Scan the data that follows and count the lines with the string "clip"; answer with the count alone.

START Records to use

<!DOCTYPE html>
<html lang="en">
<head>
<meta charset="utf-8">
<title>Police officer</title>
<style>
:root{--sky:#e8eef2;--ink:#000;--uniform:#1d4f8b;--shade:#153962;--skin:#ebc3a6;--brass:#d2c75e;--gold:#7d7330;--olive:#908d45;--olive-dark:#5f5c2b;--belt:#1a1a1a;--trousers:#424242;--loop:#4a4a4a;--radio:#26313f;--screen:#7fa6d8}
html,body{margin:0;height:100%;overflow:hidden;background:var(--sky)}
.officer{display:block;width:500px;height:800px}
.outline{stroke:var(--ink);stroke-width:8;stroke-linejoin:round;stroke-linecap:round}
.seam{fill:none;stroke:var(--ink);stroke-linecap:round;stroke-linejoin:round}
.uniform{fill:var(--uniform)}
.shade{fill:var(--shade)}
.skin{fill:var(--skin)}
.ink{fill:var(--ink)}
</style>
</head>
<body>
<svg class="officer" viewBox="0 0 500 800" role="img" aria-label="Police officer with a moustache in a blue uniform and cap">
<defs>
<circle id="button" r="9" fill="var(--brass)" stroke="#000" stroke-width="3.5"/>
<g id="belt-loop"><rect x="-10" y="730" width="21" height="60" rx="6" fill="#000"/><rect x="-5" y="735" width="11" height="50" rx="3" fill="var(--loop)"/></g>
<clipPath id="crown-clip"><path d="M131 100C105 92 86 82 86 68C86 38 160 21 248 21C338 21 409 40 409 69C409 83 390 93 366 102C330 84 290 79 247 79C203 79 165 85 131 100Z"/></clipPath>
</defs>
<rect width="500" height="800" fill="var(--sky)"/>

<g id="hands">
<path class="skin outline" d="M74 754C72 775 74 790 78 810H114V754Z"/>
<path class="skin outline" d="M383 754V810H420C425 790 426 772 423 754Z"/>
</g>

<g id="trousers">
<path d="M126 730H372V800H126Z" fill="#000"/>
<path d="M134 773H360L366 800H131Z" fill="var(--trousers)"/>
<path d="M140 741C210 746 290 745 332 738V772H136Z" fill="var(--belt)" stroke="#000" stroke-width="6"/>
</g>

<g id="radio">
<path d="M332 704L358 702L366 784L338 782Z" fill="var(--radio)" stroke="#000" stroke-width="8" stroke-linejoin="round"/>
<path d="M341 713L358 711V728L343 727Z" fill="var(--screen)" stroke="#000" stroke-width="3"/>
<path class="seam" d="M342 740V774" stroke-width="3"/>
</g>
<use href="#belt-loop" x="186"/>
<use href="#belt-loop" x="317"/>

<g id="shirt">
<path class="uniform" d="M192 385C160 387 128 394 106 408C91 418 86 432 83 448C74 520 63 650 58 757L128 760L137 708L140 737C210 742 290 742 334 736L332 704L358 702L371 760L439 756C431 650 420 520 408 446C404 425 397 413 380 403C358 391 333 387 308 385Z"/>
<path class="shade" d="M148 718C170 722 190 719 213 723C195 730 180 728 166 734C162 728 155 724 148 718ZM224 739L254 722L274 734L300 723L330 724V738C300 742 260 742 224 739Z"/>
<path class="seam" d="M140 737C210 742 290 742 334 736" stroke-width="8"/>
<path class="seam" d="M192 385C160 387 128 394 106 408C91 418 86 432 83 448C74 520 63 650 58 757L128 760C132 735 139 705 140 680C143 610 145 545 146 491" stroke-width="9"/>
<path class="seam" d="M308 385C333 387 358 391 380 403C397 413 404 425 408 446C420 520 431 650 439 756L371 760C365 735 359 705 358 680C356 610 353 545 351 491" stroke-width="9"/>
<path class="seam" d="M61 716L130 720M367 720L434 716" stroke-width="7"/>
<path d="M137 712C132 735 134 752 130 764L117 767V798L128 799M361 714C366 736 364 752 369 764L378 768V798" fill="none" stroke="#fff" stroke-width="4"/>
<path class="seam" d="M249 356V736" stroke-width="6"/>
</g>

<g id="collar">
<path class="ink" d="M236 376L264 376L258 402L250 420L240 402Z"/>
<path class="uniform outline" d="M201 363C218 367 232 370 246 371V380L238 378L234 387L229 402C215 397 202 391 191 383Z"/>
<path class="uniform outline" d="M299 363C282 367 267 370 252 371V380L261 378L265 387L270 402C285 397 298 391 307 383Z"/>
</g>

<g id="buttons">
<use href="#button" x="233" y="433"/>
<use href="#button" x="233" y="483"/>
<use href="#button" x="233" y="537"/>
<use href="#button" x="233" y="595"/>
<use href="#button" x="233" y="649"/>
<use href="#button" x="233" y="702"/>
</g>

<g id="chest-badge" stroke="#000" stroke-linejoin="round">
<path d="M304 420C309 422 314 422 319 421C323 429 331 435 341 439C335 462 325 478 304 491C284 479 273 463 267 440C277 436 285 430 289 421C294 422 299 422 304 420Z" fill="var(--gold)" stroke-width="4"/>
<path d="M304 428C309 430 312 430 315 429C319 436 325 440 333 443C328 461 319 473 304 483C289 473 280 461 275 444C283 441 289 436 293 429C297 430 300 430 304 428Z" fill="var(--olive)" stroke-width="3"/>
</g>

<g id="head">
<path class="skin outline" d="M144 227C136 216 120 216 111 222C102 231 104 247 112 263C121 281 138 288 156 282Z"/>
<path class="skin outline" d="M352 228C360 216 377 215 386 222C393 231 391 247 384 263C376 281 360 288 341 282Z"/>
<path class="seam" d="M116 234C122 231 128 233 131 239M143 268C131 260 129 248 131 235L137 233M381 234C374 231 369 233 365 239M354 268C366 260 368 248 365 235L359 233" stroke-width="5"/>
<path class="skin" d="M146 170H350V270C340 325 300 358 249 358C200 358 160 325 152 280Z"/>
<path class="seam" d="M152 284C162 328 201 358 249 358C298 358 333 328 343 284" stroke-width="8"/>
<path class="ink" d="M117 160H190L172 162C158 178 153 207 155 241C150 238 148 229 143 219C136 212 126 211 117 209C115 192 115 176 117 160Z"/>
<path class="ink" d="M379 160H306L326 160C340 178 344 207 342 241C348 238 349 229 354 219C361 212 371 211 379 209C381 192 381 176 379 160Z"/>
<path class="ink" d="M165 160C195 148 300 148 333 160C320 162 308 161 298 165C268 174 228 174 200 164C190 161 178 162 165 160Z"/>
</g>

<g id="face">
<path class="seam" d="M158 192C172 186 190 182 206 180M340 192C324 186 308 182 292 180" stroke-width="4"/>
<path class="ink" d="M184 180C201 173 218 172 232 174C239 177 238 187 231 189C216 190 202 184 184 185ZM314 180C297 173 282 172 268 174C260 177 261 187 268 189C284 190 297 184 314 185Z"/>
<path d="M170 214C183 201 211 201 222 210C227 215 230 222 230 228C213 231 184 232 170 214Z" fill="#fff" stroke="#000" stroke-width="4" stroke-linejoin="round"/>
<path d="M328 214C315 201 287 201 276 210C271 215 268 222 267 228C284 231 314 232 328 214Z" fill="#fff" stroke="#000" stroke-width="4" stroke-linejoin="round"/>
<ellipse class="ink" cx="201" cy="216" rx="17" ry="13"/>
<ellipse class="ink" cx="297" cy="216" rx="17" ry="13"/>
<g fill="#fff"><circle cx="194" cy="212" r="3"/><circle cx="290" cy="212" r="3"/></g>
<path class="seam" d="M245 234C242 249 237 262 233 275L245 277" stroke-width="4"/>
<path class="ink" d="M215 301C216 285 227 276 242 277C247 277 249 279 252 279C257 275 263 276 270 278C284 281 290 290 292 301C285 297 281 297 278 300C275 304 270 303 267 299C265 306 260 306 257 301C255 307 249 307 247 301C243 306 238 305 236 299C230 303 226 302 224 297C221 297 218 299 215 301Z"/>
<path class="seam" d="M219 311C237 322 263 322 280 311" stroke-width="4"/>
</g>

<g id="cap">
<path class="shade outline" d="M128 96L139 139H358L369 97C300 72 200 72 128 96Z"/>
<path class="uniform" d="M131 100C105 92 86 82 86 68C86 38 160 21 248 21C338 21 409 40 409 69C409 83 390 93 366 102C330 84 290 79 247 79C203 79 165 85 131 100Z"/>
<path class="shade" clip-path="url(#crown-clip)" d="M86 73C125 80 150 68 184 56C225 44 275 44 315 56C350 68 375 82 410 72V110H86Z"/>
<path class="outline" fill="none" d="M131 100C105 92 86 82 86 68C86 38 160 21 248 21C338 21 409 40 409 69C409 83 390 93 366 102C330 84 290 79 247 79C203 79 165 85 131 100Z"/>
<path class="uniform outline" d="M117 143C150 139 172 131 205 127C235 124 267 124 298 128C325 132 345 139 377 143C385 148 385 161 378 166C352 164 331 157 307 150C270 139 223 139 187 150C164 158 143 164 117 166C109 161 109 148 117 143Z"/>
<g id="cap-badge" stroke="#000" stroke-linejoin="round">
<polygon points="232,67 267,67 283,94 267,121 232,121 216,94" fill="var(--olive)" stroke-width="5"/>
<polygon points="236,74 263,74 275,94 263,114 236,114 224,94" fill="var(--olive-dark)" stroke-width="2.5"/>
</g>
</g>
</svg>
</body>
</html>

END Records to use

### Answer space:
2